We Are All Greta is a graphic telling of the life and work of climate crisis activist Greta Thunberg of Sweden. As she is quoted on the back cover, “Humans are very adaptable: We can still fix this. But the opportunity to do so will not last for long. We must start today. We have no more excuses.” Valentina Giannella wrote the book and Mauria Marazzi illustrated.

The book ($12.99 is a quick, memorable read for all ages.


Cyclepedia: 90 Years of Modern Bicycle Design by Michael Embacher, foreword by Paul Smith, is a visually rich study of the two-wheeled creations beloved by so many. Bernhard Angerer took the photographs. (Thames & Hudson, $19.95) “Whether you are a rider, spectator or collector, a lover of design and craftsmanship, a do-it-yourself type or even a professional constructor, the bicycle has avid supporters of every kind,” write the authors. “Of course we can also celebrate the bicycle for its environmentally friendly attributes, which perfectly reflect the ever-present concerns for our planet.” Food and drink

“We read every ______ about beer we could get our _________on, and ordered all of the _________ we needed to start brewing ...”

Fill in the blanks, with Craft Beer Mad Libs, a hopped-up version of the popular party game where participants take turns filling in nouns, verbs, adjectives, and other words, for a sight-unseen story or scenario bound to create laughter brought on by the random association of words, and other non sequiturs. Wine, drinking games and marijuana editions are also available.

These Mad Libs editions ($4.99, are also ideal stocking-stuffers.

The Gorge is filled with creative people, some of whom write books you can read and then meet them at places such as farmers’ markets.

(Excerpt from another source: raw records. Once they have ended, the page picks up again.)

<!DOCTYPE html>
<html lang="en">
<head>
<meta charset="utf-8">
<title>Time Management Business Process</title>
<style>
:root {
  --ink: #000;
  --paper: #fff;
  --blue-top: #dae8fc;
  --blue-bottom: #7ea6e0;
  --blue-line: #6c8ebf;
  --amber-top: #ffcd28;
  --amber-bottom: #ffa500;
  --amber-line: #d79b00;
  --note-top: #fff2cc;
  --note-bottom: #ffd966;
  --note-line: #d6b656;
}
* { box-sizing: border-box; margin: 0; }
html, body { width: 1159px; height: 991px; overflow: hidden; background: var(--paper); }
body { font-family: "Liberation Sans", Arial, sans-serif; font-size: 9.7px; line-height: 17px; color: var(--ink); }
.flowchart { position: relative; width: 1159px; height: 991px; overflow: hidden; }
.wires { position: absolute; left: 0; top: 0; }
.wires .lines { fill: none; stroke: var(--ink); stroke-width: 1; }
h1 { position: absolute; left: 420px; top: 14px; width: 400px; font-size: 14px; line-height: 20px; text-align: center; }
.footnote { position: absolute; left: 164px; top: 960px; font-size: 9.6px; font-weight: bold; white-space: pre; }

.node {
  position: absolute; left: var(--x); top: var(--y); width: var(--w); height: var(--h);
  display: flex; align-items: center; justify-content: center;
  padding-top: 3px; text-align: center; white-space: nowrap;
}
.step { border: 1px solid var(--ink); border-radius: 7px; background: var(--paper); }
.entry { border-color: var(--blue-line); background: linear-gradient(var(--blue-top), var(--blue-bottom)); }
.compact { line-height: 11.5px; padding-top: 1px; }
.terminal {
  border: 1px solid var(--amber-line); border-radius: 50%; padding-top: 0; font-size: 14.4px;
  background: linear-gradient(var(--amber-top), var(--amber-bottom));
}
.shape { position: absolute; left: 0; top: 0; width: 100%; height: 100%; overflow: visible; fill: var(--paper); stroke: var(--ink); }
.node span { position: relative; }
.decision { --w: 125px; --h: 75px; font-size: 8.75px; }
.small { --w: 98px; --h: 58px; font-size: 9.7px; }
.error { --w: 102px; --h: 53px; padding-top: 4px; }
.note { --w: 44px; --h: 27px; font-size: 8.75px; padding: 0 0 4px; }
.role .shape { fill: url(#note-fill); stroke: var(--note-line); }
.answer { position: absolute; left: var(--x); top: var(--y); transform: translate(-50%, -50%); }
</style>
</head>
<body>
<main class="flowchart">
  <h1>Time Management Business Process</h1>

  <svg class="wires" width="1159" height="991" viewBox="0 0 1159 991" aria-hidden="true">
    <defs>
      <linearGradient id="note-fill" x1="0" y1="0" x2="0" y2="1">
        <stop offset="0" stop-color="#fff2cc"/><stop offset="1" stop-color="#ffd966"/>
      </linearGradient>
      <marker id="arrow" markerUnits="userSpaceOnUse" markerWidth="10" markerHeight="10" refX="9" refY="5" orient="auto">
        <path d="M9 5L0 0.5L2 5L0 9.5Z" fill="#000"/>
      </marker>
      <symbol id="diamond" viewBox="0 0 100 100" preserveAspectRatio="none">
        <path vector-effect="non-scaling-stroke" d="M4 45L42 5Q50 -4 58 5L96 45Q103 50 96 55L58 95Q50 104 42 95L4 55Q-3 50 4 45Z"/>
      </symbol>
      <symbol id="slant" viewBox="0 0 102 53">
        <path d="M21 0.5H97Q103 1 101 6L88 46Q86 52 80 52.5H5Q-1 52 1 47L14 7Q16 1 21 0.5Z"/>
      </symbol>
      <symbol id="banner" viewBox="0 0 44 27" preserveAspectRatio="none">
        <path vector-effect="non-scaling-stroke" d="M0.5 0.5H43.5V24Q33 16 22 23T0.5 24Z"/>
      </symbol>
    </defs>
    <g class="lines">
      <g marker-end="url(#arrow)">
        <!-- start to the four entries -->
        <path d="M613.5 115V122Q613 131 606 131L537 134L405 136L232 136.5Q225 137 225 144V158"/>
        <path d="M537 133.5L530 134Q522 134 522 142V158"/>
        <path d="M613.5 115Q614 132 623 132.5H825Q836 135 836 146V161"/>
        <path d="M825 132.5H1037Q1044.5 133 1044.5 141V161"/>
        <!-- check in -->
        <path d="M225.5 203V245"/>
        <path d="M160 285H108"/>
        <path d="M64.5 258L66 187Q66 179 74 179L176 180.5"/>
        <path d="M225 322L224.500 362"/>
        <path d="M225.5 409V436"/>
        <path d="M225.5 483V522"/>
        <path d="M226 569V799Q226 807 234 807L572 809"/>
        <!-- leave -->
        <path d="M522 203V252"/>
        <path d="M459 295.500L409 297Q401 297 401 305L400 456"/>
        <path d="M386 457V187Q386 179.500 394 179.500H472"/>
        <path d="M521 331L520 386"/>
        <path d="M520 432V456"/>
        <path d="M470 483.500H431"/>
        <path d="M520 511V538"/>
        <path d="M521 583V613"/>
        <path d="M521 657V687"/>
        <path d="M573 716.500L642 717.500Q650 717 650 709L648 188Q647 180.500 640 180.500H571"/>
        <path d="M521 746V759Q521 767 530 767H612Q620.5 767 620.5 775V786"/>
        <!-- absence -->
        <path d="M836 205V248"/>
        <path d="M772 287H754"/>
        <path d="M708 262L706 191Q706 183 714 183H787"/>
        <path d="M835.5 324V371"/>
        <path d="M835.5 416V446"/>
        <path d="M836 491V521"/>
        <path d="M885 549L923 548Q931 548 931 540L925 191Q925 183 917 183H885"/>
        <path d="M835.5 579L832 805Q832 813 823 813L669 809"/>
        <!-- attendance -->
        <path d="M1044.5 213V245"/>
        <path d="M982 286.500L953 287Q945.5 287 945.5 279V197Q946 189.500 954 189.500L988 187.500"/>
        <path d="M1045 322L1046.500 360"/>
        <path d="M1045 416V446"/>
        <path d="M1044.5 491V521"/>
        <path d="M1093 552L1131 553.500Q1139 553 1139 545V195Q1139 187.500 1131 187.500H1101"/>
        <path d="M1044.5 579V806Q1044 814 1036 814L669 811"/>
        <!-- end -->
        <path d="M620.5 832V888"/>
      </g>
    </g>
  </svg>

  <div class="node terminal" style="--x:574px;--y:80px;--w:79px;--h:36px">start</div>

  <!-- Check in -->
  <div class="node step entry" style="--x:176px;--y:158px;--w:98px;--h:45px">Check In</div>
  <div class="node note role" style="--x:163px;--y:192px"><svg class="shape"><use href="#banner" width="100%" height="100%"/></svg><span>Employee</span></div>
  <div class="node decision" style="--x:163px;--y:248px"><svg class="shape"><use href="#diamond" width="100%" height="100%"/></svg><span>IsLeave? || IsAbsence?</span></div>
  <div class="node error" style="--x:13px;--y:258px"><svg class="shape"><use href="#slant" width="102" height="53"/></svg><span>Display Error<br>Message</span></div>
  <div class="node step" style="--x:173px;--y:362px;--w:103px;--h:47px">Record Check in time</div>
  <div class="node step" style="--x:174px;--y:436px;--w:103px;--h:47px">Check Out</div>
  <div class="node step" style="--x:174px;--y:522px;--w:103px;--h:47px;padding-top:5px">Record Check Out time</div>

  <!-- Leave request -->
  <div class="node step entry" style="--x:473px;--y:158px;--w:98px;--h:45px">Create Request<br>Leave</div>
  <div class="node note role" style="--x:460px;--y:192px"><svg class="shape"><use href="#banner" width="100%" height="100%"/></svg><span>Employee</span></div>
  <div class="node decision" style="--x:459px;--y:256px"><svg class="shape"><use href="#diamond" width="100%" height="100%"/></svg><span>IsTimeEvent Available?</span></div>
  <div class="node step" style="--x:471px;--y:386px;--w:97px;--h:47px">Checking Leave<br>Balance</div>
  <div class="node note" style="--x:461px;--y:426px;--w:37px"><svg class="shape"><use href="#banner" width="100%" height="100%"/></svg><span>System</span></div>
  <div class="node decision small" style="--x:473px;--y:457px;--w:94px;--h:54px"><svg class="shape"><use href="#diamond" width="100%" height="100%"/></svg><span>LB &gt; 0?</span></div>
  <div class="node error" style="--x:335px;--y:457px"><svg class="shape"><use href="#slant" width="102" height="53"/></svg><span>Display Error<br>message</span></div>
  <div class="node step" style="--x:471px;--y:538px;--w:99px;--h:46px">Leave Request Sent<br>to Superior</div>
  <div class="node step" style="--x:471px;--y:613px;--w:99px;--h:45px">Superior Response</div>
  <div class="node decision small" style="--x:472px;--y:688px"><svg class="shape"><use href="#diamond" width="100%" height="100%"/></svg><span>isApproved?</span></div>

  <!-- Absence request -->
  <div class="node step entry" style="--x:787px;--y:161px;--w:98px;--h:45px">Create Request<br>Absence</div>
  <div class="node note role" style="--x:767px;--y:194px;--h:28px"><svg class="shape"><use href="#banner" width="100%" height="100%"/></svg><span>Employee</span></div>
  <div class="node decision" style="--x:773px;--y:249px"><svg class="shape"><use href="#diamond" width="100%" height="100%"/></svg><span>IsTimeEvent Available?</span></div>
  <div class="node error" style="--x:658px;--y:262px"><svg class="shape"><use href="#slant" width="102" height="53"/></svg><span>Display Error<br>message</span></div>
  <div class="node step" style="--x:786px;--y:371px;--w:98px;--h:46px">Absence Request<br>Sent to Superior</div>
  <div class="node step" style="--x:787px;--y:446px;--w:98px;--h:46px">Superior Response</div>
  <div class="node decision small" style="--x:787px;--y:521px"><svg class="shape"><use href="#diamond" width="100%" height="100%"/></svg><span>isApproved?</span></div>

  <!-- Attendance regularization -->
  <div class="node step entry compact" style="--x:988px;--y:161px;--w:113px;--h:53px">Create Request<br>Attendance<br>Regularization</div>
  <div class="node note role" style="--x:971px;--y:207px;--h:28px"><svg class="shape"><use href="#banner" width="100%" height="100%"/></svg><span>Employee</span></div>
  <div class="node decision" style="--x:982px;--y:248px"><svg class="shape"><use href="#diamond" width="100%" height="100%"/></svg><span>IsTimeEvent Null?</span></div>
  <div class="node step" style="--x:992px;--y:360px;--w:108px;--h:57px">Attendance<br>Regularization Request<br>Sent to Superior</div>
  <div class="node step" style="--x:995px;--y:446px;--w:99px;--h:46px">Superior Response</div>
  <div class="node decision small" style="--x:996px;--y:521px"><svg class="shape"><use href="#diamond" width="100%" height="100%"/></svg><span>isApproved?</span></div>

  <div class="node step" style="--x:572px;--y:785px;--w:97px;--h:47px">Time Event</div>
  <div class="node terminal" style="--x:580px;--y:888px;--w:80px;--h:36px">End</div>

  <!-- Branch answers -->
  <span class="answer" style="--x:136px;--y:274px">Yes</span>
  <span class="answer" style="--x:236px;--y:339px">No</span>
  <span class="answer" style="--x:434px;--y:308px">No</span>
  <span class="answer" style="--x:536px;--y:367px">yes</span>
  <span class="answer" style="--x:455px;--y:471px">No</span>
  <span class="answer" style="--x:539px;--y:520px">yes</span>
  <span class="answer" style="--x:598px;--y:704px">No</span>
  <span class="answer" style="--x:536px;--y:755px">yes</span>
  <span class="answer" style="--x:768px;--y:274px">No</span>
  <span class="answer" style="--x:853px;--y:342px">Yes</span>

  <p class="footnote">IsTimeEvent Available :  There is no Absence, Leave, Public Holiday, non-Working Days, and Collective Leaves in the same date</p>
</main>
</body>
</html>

Such is the case with writer, recipe developer, and farmer Andrea Bemis of Tumbleweed Farm in Parkdale, and her 2017 book Dishing Up The Dirt: Simple Recipes for Cooking Through the Seasons, a lush compendium of recipes and insights inspired by the organic farm and kitchen Bemis founded with her husband. ($29.99, Harper Wave)

Oregon Blue Book

One you WILL need to order on-line, and do it soon, as supplies are limited: Consider it the official state almanac — a good gift for Oregonians and visitors.

2019–20 Oregon Blue Book came out earlier this year and is available online at The paperback books cost $18 each. (Hardback Blue Books are sold out.)

Since 1911, the Oregon Blue Book has been providing readers with important and fascinating facts about Oregon.

The Blue Book is Oregon’s official almanac and fact book.

Want to learn about Oregon history? See the Blue Book. You’re a government or elections nerd? See the Blue Book. Interested in Oregon tribal information? See the Blue Book. The Oregon outdoors is your thing? You must see the Blue Book! Arts and Sciences are your bag? Put the Oregon Blue Book in one and carry it home.

The 2019–2020 edition spotlights Oregon’s local festivals and community celebrations, celebrating a wide variety of uniquely Oregon themes.

This edition of the Blue Book was printed as a limited edition, with less than 1,000 still available for sale.

Recommended for you

(0) comments

Welcome to the discussion.

Keep it Clean. Please avoid obscene, vulgar, lewd, racist or sexually-oriented language.
Don't Threaten. Threats of harming another person will not be tolerated.
Be Truthful. Don't knowingly lie about anyone or anything.
Be Nice. No racism, sexism or any sort of -ism that is degrading to another person.
Be Proactive. Use the 'Report' link on each comment to let us know of abusive posts.
Share with Us. We'd love to hear eyewitness accounts, the history behind an article.